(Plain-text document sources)
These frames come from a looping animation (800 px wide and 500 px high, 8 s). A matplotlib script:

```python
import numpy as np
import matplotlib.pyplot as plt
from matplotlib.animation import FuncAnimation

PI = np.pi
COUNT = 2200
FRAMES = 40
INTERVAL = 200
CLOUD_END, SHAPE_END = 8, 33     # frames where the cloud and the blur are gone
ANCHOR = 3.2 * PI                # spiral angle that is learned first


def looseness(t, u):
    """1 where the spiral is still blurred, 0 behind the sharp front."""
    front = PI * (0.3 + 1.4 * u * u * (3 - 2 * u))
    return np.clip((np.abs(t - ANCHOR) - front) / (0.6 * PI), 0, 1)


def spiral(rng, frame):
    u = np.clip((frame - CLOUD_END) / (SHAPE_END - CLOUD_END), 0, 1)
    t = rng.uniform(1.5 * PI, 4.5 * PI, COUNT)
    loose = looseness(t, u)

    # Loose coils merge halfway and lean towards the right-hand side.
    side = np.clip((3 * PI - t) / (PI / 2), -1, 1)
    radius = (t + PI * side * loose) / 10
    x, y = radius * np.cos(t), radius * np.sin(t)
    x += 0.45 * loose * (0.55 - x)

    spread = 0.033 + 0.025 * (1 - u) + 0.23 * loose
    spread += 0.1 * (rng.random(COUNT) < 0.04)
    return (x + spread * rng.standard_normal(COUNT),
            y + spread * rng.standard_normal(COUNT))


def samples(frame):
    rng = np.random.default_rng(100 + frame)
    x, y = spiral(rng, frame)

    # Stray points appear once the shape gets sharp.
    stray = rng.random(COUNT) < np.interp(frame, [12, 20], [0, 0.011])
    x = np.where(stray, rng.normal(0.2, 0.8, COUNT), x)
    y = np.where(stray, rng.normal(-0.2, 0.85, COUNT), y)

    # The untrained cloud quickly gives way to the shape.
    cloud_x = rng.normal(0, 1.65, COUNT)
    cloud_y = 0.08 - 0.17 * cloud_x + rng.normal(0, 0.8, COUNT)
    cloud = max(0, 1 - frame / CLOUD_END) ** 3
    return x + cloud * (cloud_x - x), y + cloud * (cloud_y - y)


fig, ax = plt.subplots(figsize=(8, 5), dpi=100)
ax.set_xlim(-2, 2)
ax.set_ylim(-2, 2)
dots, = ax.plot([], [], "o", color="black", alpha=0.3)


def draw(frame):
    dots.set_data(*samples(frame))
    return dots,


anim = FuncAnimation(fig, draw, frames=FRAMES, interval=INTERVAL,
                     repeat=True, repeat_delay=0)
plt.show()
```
...
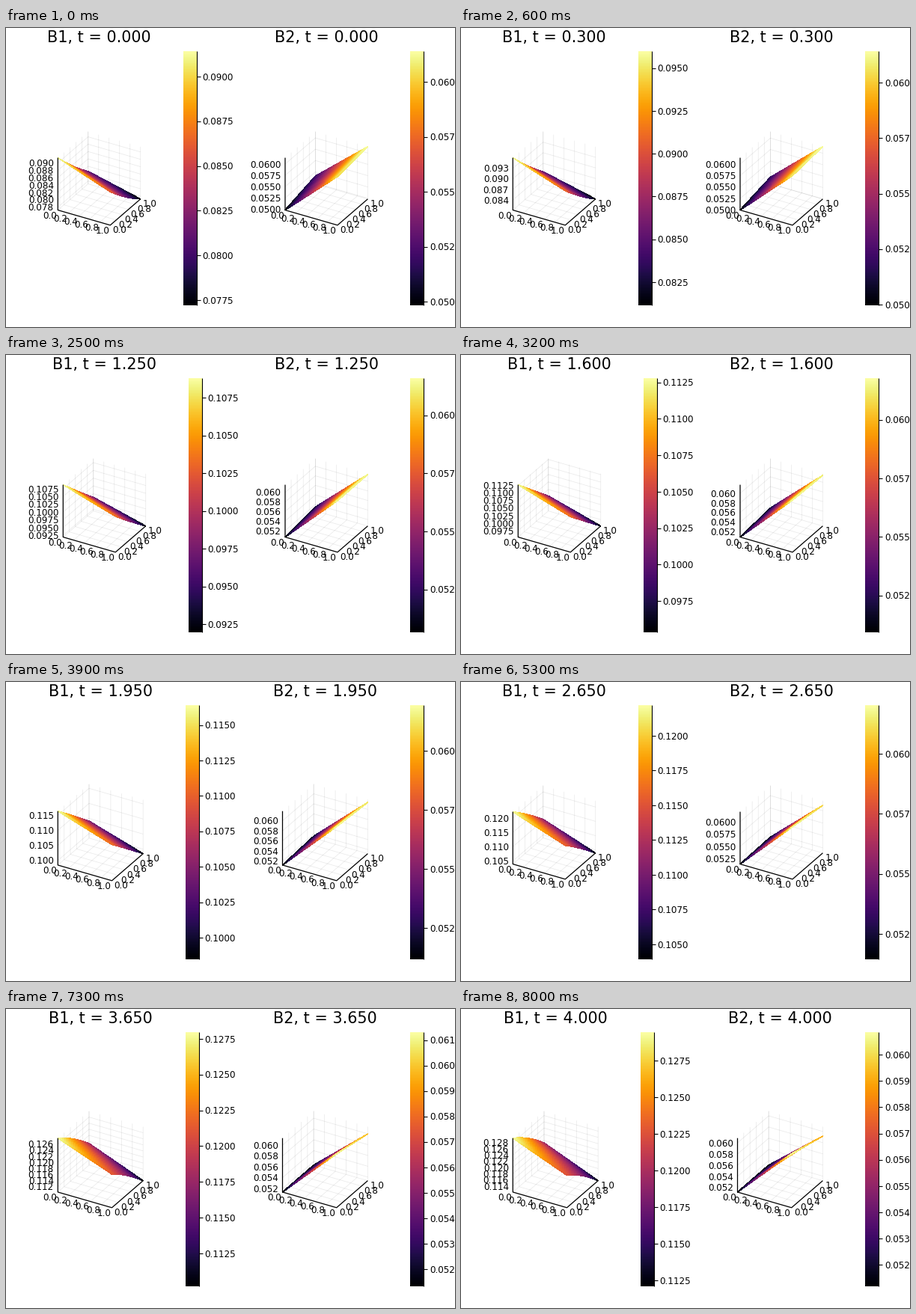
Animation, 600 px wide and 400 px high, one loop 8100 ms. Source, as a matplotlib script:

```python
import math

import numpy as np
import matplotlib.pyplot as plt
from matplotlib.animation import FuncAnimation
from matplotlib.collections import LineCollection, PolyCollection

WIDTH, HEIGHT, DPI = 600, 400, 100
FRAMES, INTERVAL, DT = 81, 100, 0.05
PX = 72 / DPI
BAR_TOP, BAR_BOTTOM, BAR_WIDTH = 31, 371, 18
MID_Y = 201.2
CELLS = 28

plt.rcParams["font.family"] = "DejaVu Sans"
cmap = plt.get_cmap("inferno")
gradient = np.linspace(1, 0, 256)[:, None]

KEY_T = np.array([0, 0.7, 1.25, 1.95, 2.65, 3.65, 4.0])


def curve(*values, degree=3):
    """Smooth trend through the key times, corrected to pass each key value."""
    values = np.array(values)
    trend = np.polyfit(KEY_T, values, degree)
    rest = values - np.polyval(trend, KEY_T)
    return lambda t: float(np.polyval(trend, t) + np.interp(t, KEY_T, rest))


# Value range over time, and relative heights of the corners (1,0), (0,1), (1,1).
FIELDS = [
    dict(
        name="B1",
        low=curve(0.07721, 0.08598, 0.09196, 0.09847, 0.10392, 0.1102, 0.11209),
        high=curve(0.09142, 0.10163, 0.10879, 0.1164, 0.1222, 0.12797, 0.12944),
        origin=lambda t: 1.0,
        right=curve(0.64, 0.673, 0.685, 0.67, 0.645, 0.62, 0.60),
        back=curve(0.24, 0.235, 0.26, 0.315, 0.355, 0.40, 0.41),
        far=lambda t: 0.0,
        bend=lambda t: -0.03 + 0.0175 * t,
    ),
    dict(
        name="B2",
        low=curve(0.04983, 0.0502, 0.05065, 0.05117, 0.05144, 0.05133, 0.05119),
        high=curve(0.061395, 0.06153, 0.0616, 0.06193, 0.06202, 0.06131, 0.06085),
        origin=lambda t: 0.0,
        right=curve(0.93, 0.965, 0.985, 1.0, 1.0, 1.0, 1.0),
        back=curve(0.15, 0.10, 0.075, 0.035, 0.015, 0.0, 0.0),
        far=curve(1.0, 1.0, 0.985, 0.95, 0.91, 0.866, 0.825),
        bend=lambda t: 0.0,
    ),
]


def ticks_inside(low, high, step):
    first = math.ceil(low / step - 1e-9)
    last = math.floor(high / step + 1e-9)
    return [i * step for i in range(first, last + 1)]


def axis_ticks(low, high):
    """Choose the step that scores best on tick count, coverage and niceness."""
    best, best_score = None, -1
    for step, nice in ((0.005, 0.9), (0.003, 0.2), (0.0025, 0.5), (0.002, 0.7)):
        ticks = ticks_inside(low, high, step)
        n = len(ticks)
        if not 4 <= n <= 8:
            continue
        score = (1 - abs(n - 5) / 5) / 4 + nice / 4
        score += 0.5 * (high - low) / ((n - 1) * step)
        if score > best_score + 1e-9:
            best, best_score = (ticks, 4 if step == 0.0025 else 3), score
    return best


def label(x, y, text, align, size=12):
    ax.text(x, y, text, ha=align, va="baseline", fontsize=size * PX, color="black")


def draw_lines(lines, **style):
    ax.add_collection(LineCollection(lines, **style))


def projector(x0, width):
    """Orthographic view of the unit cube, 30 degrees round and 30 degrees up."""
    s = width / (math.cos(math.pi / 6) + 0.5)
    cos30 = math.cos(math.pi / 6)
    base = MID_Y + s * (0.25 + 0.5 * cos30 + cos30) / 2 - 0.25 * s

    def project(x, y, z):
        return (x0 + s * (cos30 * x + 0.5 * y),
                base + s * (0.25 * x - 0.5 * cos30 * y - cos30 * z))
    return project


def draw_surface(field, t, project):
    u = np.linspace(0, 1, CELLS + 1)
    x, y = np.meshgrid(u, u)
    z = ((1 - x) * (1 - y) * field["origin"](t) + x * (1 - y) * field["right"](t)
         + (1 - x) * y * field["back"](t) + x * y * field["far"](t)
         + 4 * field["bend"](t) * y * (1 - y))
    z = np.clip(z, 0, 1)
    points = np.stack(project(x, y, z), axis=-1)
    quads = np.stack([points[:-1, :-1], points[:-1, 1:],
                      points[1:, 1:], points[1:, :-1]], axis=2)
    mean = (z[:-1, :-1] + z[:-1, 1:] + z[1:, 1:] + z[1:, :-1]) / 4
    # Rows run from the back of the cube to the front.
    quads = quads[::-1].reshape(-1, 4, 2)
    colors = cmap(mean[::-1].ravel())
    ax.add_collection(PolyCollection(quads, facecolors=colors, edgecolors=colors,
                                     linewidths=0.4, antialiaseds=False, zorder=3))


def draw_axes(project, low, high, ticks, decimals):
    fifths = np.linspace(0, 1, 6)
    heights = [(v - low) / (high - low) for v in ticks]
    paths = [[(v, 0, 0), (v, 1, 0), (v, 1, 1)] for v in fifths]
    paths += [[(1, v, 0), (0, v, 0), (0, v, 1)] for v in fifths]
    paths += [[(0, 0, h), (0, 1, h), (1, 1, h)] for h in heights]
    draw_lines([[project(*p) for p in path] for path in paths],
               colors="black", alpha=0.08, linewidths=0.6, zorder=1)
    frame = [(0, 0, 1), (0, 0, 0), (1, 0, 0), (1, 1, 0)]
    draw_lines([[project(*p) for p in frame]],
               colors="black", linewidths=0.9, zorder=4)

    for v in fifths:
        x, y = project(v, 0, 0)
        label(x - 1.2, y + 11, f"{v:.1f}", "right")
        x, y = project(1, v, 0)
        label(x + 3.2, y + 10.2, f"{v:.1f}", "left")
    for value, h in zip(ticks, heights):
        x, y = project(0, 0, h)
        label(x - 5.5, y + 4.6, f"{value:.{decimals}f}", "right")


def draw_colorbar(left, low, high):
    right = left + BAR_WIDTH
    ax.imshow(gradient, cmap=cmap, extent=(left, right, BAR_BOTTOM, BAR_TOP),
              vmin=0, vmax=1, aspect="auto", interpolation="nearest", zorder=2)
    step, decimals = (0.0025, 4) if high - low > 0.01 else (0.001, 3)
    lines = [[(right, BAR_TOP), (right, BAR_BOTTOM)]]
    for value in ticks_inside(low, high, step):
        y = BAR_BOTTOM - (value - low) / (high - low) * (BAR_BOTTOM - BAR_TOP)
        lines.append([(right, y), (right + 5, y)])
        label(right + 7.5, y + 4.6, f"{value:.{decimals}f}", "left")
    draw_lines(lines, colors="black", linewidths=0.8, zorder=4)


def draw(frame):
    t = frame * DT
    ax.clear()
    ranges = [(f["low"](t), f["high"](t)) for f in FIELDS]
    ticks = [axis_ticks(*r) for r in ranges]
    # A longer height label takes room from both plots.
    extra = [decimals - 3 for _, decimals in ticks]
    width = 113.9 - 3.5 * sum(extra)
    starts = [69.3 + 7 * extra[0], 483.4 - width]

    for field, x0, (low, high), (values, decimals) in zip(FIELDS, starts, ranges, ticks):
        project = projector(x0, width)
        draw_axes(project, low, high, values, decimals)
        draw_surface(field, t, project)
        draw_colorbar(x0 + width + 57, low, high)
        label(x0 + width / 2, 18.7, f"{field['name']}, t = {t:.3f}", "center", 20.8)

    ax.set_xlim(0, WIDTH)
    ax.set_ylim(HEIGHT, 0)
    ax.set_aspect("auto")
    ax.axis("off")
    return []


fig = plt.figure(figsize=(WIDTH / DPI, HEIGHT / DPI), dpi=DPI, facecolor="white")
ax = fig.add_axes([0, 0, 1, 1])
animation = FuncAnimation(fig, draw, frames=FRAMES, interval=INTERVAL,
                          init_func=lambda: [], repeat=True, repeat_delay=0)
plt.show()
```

→ Exercise brief
Answer only with how many lines in the records include "lambda".

→ Solution for this task
7